GeminiFocus July 2018 | Page 22

Figure 2. A small section of the IGRINS first-light spectrum. Purple - IGRINS spectrum of TW Hya from Gemini South. A small part of the K band in both cases. Green - combination of multiple epochs of spectra on the same object from McDonald observatory (from Sokal et al., 2018) Figure 3. IGRINS first-block (April) observing statistics. What’s unique about IGRINS is its revolu- tionary combination of spectral coverage (the entire H and K bands in a single expo- sure), high spectral resolution (R = 45,000) and high throughput (achieved through the use of a silicon immersion grating). It is also extremely compact and mechanically simple — having a single observing mode and no cryogenic moving parts.
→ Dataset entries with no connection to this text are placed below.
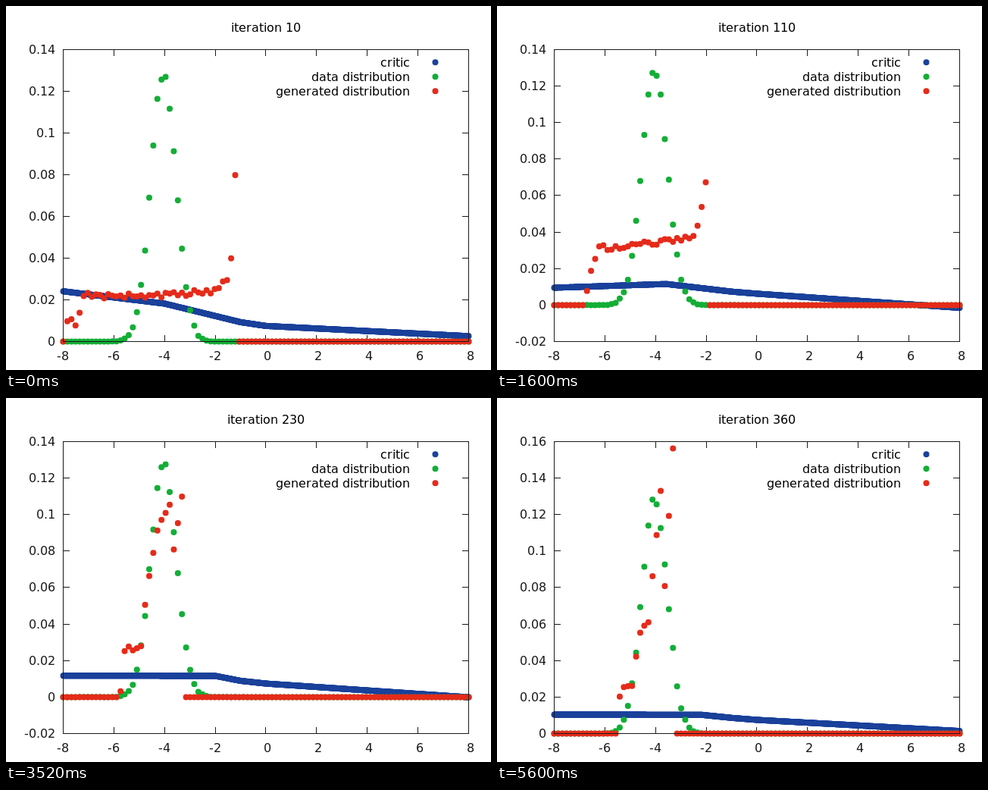
Animation, 640 px wide and 480 px high, one loop 5.76 s. Source, as an HTML page with a canvas:

```html
<!DOCTYPE html>
<html lang="en">
<head>
<meta charset="utf-8">
<title>Critic and distributions</title>
<style>
html, body { margin: 0; width: 100%; height: 100%; overflow: hidden; background: #fff; }
canvas { display: block; }
</style>
</head>
<body>
<canvas id="stage" width="640" height="480"></canvas>
<script>
const ctx = document.getElementById('stage').getContext('2d');
const STEP = 160, STEPS = 36, BINS = 100, CRITIC_DOTS = 1000;
const LEFT = 75.5, RIGHT = 610.5, TOP = 57.5, BOTTOM = 442.5;
const BLUE = '#1b429b', GREEN = '#13ae36', RED = '#e52b1a', INK = '#1a1a1a';

// Key poses, heights in 1/10000.
// kink: x of the critic's bend; critic: its values at -8, kink, -1, 0, 8
// gen: outline of the generated samples as [bin, height] corners
const poses = [
  { it: 10, kink: -4, critic: [241, 182, 93, 75, 26],
    gen: [[1, 103], [3, 84], [5, 218], [24, 226], [37, 245], [40, 306], [41, 412], [42, 797]] },
  { it: 80, kink: -4, critic: [101, 118, 74, 64, -3],
    gen: [[5, 47], [6, 226], [8, 260], [25, 268], [36, 288], [38, 359], [39, 517], [40, 592]] },
  { it: 150, kink: -3, critic: [87, 112, 73, 60, -31],
    gen: [[12, 143], [14, 205], [15, 380], [22, 435], [28, 480], [30, 410], [32, 550], [34, 908]] },
  { it: 230, kink: -2, critic: [117, 116, 89, 74, -1],
    gen: [[14, 35], [15, 265], [19, 275], [20, 513], [23, 924], [26, 1050], [27, 816], [29, 1086]] },
  { it: 320, kink: -1.7, critic: [103, 103, 92, 76, 11],
    gen: [[15, 201], [16, 275], [19, 270], [20, 554], [23, 860], [26, 1187], [27, 765], [29, 1223]] },
  { it: 360, kink: -2.2, critic: [104, 103, 86, 75, 14],
    gen: [[16, 193], [17, 270], [19, 260], [21, 560], [23, 625], [26, 1340], [27, 820], [29, 1564]] }
];

const mix = (a, b, t) => a + (b - a) * t;
const snap = v => Math.ceil(v) - 0.5;

function random(seed) {
  let s = seed >>> 0;
  return () => {
    s = (s + 0x6D2B79F5) >>> 0;
    let r = Math.imul(s ^ (s >>> 15), 1 | s);
    r = (r + Math.imul(r ^ (r >>> 7), 61 | r)) ^ r;
    return ((r ^ (r >>> 14)) >>> 0) / 4294967296;
  };
}

// Normal distribution around -4 with deviation 0.5, per bin of 0.16
function bell(i) {
  const d = (i - 24.5) * 0.16;
  return 0.1277 * Math.exp(-2 * d * d);
}

// Height at x of a polyline of [x, y] points
function along(points, x) {
  let k = 0;
  while (k < points.length - 2 && x > points[k + 1][0]) k++;
  const [x1, y1] = points[k], [x2, y2] = points[k + 1];
  const t = (x - x1) / (x2 - x1);
  return mix(y1, y2, Math.max(0, Math.min(1, t)));
}

function build(it) {
  let n = 0;
  while (n < poses.length - 2 && it >= poses[n + 1].it) n++;
  const a = poses[n], b = poses[n + 1];
  const t = (it - a.it) / (b.it - a.it);
  const rnd = random(it * 97);
  const noise = size => (rnd() * 2 - 1) * size;

  const knots = [-8, mix(a.kink, b.kink, t), -1, 0, 8];
  const critic = knots.map((x, i) => [x, mix(a.critic[i], b.critic[i], t) / 1e4]);
  const outline = a.gen.map(([bin, h], i) =>
    [mix(bin, b.gen[i][0], t), mix(h, b.gen[i][1], t) / 1e4]);
  const lo = Math.round(outline[0][0]);
  const hi = Math.round(outline[outline.length - 1][0]);

  const data = [], gen = [];
  for (let i = 0; i < BINS; i++) {
    const p = bell(i);
    data.push(Math.max(0, p + noise(0.008) * Math.sqrt(p)));
    gen.push(i < lo || i > hi ? 0 : along(outline, i) + noise(0.0016));
  }
  const max = Math.ceil(Math.max(...data, ...gen) / 0.02) * 0.02;
  const min = critic[4][1] < 0 ? -0.02 : 0;
  return { it, critic, data, gen, min, max };
}

function dot(x, y, color) {
  ctx.fillStyle = color;
  ctx.beginPath();
  ctx.arc(x, y, 4, 0, 7);
  ctx.fill();
}

function line(x1, y1, x2, y2) {
  ctx.beginPath();
  ctx.moveTo(x1, y1);
  ctx.lineTo(x2, y2);
  ctx.stroke();
}

// Letters advance by whole pixels; align is 0.5 for centred, 1 for right
function text(str, x, y, align, color = '#000') {
  const steps = [...str].map(c => Math.round(ctx.measureText(c).width));
  const width = steps.reduce((sum, w) => sum + w, 0);
  let pen = Math.floor(x - width * align);
  ctx.fillStyle = color;
  [...str].forEach((c, i) => {
    ctx.fillText(c, pen, y);
    pen += steps[i];
  });
}

function draw(s) {
  const toY = v => mix(BOTTOM, TOP, (v - s.min) / (s.max - s.min));
  const toX = u => mix(LEFT, RIGHT, u);
  ctx.fillStyle = '#fff';
  ctx.fillRect(0, 0, 640, 480);
  ctx.font = '16px "DejaVu Sans", sans-serif';
  ctx.strokeStyle = INK;
  ctx.lineWidth = 1;

  const rows = Math.round((s.max - s.min) / 0.02);
  for (let r = 0; r <= rows; r++) {
    const y = snap(mix(BOTTOM, TOP, r / rows));
    line(LEFT, y, LEFT + 8.5, y);
    line(RIGHT - 8.5, y, RIGHT, y);
    text(String(Math.round(s.min * 100 + r * 2) / 100), 65, y + 5.5, 1, INK);
  }
  for (let v = -8; v <= 8; v += 2) {
    const x = snap(toX((v + 8) / 16));
    line(x, BOTTOM, x, BOTTOM - 8.5);
    line(x, TOP, x, TOP + 8.5);
    text(v < 0 ? String(v) : ' ' + v, x, 467, 0.5, INK);
  }
  text('iteration ' + s.it, 343, 34, 0.5);

  const legend = (name, row, color) => {
    text(name, 533, 80 + row * 19, 1);
    dot(566.5, 74.3 + row * 19, color);
  };
  const bars = (values, color) =>
    values.forEach((v, i) => dot(toX(i / (BINS - 1)), toY(v), color));

  legend('critic', 0, BLUE);
  for (let i = 0; i < CRITIC_DOTS; i++) {
    const u = i / (CRITIC_DOTS - 1);
    dot(toX(u), toY(along(s.critic, u * 16 - 8)), BLUE);
  }
  legend('data distribution', 1, GREEN);
  bars(s.data, GREEN);
  legend('generated distribution', 2, RED);
  bars(s.gen, RED);

  ctx.strokeRect(LEFT, TOP, RIGHT - LEFT, BOTTOM - TOP);
}

let shown = -1;
function tick() {
  const step = Math.floor(performance.now() / STEP) % STEPS;
  if (step !== shown) {
    shown = step;
    draw(build((step + 1) * 10));
  }
  requestAnimationFrame(tick);
}
tick();
</script>
</body>
</html>
```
IGRINS adapts easily to different telescopes, re- quiring only a change of either fore-optics or input optics; in the case of Gemini, the input optics required replacement. IGRINS and Gemini South offer the most powerful combination yet. Since installation, IGRINS has been per- forming exactly as expected; at its spectral resolution (45,000), IGRINS’ sensitivity is about seven times better than any other high-resolution IR spectrometer on an 8- to 10-meter-class telescope, and it has many times the spectral coverage of other instruments at that resolution. Not sur- prisingly, demand for it at Gemini has been extremely high, with a list of 21 approved programs from the Gemini Participants, as well as a Large and Long Program of the instrument team. example of how much latitude matters. When IGRINS was run- ning at McDonald Observatory in the Northern Hemisphere, ob- servers worked hard for several years to obtain a spectrum of TW Hydrae, which was always very low in the Texas sky. With IGRINS at Gemini South, however, TW Hya was right overhead, and the first-light spectrum was not only quickly and easily observed, but it produced a spectrum that ri- vals the hard-earned published one from McDonald Observatory (Figure 2). With such remarkable first impressions, the IGRINS team is extremely excited to be sharing the IGRINS+Gemini combination with Gemini’s broad astronomical com- munity, and as its 2018 observing blocks at Gemini South draw to a close, we all look forward to the exciting results to come. IGRINS was scheduled for three separate observing blocks in Semester 2018A. As this issued goes to e-press IGRINS’ time at Gemini South is complete for now. In the first block, apart from worse than usual weather and one significant fault due to a compressor failure (Figure 3), we’ve spent almost the entire time observing IGRINS programs with one or two observations done in the regular queue. Hopefully the weather will hold up through the second and third blocks, but it’s already apparent This is IGRINS’ first visit to the Southern Hemisphere, and the results from our first light target, TW Hydrae, is a good 20 GeminiFocus July 2018